- 6 years, 4 months ago

Take a look at this. $4^1=4$ , $4^2=16$, $4^3=64$, $4^4=256$. In other words, $4^{odd}= ...4$ and $4^{even}= ...6$. So, $4^{odd}+4^{even}=...10$ Now we are going to take the terms in pairs. $1+(4^1+4^2)+...+(4^{2011}+4^{2012})$ We know that terms inside the brackets are going to have $0$ as the rightmost digit. And adding all of them up together will have $0$ as the rightmost digit. So if we add the $1$ that is outside the bracket (the leftmost $1$), the last digit's going to be $1$. Hope this helps!

- 6 years, 4 months ago

A slightly cleaner way (which is still saying that same thing) is to say that for $n\geq 0$, $4^{2n+1} + 4^{2n+2} = 4^{2n} ( 4 + 16) = 4^{2n} \times 20$, hence has a units digit of 0.

This avoids the slight issue of $4^0 =1$, while claiming that $4^{even} = \ldots 6$.

Staff - 6 years, 4 months ago

Thank you for pointing it out.

- 6 years, 4 months ago

Consider the following: $4^{2k}\equiv 4{\pmod{10}}$ and $\\4^{2k+1}\equiv 6{\pmod{10}}$  Therefore $1+4^1+4^2+4^3...4^2012 \equiv \pmod{10}$ Observe all the $4's$ and $6's$ pair up and we get the remainder $1$ mod 10. So the rightmost digit is $1$

- 6 years, 4 months ago

Latex error: It should be $1+4^1+4^2+4^3...4^{2012}≡ 1+4+6+4+6.....\pmod{10}$

- 6 years, 4 months ago

right

- 6 years, 4 months ago

Ignoring 1, if we start with 4^1, we will be able to recognise that 4^(odd number) has the last digit as 4, for eg:-4^3 = 64 and 4^5=1024. In the same way, 4^(even number) has the last digit as 6. The sum is congruent to 0(mod10). Now adding 1 in the sequence, we will get the sum congruent to 1(mod10). So 1 is the last digit.

- 6 years, 4 months ago

Another method to solve this problem, is to observe that the numbers are in geometric progression.
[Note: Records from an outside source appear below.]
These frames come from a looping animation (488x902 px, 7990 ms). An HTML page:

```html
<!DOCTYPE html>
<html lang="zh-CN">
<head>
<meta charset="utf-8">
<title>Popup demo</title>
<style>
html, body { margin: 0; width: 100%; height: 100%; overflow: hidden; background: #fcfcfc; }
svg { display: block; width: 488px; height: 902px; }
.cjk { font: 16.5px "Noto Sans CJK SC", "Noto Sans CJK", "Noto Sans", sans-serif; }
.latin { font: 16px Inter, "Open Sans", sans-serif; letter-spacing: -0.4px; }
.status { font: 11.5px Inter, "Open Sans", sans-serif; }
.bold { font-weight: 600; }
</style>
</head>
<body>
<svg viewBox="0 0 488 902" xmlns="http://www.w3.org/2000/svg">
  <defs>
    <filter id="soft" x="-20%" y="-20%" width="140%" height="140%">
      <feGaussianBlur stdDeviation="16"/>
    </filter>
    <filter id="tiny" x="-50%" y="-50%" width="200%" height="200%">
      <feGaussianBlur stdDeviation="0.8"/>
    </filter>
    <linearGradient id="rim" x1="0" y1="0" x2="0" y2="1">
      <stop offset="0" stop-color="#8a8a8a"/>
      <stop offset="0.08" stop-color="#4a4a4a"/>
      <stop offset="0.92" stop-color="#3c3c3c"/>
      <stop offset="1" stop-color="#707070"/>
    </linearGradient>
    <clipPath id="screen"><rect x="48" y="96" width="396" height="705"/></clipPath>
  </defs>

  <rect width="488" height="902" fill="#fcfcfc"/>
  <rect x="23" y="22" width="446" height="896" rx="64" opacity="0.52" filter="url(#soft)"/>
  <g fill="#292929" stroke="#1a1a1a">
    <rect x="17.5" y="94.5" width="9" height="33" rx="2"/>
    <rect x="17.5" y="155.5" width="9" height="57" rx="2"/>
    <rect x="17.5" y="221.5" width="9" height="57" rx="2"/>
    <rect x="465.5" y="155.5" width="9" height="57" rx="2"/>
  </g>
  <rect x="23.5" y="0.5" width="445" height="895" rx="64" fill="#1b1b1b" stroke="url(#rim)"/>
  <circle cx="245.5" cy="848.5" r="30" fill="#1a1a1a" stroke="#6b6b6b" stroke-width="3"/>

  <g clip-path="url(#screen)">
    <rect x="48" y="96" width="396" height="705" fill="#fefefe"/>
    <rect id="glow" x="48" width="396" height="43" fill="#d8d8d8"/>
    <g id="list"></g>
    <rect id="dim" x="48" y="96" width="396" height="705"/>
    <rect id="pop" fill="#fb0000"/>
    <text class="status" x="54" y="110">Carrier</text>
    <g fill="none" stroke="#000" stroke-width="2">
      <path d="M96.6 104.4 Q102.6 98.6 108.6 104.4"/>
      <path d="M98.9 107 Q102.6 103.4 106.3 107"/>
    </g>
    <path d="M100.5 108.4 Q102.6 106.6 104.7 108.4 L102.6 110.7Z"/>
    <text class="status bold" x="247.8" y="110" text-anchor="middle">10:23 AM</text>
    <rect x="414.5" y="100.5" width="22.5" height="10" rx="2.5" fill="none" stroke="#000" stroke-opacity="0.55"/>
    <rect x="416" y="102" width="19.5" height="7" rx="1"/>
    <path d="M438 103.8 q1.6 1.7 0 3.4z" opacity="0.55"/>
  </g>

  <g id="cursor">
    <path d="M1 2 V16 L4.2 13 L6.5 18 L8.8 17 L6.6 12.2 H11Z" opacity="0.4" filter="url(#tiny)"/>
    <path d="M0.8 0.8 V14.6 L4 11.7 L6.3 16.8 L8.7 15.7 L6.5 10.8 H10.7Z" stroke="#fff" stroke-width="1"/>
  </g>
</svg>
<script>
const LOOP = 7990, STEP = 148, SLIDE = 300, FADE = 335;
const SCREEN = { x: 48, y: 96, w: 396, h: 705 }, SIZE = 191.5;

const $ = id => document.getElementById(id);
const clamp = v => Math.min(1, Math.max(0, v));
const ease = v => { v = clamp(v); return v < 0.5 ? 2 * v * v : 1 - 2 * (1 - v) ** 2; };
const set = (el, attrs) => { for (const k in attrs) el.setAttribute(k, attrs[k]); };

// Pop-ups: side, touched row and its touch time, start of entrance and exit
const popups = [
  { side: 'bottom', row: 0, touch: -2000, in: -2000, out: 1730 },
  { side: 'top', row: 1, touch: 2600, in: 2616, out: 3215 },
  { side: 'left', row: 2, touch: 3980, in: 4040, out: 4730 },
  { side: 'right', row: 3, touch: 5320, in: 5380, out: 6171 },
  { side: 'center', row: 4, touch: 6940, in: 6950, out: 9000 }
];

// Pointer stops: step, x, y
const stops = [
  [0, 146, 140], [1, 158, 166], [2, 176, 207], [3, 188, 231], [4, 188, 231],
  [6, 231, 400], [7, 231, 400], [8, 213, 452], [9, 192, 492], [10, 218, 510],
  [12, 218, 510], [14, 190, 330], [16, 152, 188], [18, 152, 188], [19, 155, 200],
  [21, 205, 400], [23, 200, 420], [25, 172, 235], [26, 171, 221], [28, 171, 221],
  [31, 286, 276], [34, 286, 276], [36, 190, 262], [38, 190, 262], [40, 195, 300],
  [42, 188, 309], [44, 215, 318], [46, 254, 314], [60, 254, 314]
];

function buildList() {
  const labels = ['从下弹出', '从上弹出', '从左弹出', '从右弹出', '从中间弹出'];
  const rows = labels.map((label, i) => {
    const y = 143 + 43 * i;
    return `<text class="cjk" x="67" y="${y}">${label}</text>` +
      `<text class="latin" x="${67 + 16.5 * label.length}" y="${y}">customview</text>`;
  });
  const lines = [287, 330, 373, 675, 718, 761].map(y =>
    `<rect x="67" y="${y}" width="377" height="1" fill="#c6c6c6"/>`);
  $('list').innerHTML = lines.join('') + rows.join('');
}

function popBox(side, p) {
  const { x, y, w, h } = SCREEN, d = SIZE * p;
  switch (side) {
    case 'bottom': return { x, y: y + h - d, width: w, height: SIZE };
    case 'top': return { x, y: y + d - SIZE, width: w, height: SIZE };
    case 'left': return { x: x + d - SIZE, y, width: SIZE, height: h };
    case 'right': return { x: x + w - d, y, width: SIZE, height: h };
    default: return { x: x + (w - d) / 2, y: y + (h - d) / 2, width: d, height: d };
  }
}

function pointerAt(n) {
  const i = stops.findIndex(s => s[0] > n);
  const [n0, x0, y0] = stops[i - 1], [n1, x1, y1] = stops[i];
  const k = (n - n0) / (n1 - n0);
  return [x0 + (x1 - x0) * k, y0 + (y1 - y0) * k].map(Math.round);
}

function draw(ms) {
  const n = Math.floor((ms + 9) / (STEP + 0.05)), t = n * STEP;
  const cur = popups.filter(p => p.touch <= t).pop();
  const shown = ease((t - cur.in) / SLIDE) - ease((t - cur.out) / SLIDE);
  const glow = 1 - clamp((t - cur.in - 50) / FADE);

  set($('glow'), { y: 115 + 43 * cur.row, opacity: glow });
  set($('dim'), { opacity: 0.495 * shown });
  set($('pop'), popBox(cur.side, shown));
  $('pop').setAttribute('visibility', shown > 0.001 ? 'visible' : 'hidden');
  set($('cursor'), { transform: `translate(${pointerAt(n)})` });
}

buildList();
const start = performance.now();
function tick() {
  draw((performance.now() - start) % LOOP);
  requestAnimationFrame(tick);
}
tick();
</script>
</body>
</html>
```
So use the sum formula of geometric progression and try to find the last digit either by simple calculation, or modular arithmetic.

- 6 years, 4 months ago